=== Record extracts ===
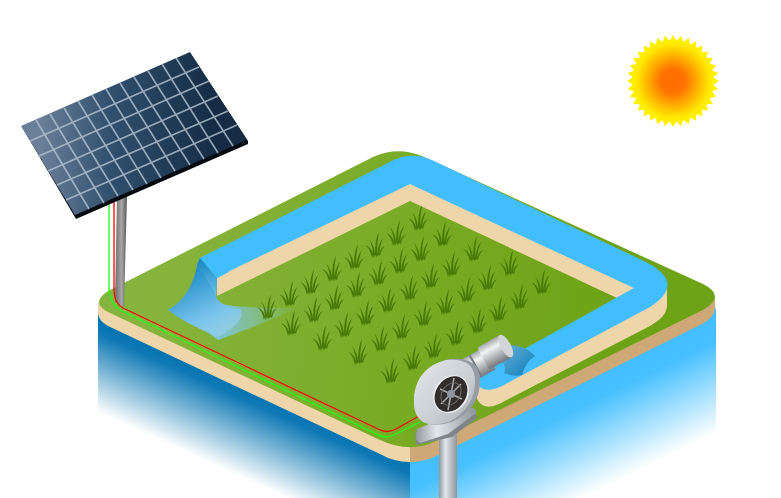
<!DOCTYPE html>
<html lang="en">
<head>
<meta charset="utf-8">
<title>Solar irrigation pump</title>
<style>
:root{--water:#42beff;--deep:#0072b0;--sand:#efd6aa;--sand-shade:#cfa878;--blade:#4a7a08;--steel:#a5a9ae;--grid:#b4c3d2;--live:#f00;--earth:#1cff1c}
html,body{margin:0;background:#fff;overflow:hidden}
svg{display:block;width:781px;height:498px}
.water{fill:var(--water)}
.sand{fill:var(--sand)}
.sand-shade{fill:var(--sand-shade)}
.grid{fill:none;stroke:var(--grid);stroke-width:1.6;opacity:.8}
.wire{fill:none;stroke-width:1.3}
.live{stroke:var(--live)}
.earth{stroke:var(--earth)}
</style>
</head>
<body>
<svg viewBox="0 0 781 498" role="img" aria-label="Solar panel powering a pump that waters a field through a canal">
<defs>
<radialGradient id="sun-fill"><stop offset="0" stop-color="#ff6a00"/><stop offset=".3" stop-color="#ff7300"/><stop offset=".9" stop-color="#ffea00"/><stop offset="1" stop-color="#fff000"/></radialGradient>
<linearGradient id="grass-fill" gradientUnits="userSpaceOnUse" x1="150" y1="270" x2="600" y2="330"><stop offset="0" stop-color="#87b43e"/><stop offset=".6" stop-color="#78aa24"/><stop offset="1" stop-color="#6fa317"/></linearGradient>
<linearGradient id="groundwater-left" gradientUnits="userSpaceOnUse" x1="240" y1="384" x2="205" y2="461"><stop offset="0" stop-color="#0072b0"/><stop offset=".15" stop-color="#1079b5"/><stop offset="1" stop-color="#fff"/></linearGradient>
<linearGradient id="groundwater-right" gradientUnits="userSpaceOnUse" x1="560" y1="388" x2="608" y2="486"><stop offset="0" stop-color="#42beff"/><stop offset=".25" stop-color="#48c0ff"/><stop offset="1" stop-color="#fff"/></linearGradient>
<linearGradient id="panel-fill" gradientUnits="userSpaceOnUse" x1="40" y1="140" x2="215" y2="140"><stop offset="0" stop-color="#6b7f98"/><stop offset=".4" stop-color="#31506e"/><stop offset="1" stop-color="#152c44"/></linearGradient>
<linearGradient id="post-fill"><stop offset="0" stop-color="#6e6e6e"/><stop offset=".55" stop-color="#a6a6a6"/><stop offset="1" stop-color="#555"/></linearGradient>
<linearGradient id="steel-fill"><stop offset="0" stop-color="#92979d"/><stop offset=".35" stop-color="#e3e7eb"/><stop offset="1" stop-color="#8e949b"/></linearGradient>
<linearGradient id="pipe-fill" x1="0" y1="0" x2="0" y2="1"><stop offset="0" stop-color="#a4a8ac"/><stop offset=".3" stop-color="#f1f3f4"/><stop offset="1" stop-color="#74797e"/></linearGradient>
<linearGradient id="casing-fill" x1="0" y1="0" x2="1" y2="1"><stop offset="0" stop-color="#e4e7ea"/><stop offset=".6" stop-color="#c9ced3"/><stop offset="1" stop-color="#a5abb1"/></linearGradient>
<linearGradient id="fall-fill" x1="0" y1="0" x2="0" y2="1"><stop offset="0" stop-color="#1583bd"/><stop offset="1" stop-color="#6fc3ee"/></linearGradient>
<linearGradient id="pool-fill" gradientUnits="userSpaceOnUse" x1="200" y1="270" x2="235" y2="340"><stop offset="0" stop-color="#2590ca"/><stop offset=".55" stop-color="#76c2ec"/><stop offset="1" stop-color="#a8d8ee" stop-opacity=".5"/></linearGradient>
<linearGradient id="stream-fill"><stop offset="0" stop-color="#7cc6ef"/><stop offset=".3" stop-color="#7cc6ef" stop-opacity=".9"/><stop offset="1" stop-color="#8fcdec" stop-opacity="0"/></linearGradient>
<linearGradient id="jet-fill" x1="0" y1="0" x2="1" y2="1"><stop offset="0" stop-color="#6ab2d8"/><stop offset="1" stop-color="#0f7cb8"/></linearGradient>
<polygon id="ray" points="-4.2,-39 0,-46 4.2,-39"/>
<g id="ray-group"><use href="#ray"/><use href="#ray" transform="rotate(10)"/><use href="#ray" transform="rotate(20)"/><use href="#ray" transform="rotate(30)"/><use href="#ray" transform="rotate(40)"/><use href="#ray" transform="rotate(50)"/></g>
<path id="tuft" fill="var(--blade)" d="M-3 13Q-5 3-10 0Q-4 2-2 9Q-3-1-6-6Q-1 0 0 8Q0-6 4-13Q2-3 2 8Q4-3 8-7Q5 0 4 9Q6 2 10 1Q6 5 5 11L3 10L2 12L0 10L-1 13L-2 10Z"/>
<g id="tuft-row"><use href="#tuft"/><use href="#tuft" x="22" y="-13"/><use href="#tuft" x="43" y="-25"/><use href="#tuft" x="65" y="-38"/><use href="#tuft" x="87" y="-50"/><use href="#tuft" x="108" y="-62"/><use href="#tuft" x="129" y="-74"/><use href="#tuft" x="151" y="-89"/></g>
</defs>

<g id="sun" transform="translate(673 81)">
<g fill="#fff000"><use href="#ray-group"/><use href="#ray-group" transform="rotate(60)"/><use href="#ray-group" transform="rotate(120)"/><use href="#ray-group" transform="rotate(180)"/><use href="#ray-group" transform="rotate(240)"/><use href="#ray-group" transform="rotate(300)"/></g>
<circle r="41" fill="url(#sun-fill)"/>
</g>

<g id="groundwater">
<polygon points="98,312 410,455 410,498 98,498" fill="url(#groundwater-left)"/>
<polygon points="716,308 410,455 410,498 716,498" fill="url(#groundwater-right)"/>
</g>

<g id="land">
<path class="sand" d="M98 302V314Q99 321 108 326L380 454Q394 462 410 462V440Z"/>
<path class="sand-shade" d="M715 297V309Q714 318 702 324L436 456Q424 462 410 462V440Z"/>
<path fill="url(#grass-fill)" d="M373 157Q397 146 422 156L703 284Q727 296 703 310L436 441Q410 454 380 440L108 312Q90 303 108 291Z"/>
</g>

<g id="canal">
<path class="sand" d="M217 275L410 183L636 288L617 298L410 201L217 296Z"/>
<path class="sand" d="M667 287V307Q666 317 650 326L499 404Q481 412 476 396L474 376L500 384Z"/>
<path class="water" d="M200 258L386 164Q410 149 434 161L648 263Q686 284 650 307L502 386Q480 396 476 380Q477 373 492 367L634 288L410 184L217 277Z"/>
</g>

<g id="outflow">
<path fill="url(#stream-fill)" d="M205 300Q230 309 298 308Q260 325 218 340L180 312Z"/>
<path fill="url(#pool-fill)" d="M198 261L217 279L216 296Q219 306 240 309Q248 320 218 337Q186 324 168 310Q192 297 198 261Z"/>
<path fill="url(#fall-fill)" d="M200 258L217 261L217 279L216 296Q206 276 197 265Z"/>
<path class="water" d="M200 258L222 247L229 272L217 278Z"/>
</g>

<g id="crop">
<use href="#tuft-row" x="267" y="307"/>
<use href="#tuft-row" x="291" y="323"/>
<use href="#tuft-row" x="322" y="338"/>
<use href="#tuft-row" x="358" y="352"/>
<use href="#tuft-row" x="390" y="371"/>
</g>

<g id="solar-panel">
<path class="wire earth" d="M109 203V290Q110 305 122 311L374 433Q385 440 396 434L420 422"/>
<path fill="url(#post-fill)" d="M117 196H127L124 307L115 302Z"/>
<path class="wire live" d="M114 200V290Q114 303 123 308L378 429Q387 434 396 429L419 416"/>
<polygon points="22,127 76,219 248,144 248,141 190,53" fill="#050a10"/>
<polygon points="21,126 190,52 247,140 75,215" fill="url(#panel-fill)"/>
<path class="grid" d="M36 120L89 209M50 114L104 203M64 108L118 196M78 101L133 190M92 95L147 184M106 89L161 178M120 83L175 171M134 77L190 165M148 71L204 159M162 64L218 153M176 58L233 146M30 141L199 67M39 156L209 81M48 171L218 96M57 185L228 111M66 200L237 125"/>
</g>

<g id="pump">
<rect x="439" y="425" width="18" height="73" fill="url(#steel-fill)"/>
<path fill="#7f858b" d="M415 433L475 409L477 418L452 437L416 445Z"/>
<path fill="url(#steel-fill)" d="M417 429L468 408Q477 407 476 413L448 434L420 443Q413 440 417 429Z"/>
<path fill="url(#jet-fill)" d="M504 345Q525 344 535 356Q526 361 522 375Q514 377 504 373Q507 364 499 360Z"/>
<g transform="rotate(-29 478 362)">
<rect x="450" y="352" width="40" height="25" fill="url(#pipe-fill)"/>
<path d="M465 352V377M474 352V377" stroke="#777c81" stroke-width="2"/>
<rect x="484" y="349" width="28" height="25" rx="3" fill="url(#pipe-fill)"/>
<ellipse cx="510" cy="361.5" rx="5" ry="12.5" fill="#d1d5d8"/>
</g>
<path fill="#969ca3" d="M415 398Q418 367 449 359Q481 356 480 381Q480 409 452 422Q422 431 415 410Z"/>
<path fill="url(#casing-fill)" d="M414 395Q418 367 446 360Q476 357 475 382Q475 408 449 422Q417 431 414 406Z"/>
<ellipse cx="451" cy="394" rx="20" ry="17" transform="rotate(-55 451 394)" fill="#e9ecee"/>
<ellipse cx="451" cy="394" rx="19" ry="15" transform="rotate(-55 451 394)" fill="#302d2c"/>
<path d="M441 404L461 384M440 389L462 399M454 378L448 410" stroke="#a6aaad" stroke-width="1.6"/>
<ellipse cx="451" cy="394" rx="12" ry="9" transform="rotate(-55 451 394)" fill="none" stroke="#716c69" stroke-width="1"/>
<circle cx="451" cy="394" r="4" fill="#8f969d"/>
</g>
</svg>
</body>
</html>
===
Assignment: Each line of the records above that contains the word "stream" should be counted; give the resulting number without further words.

Output for this task: 2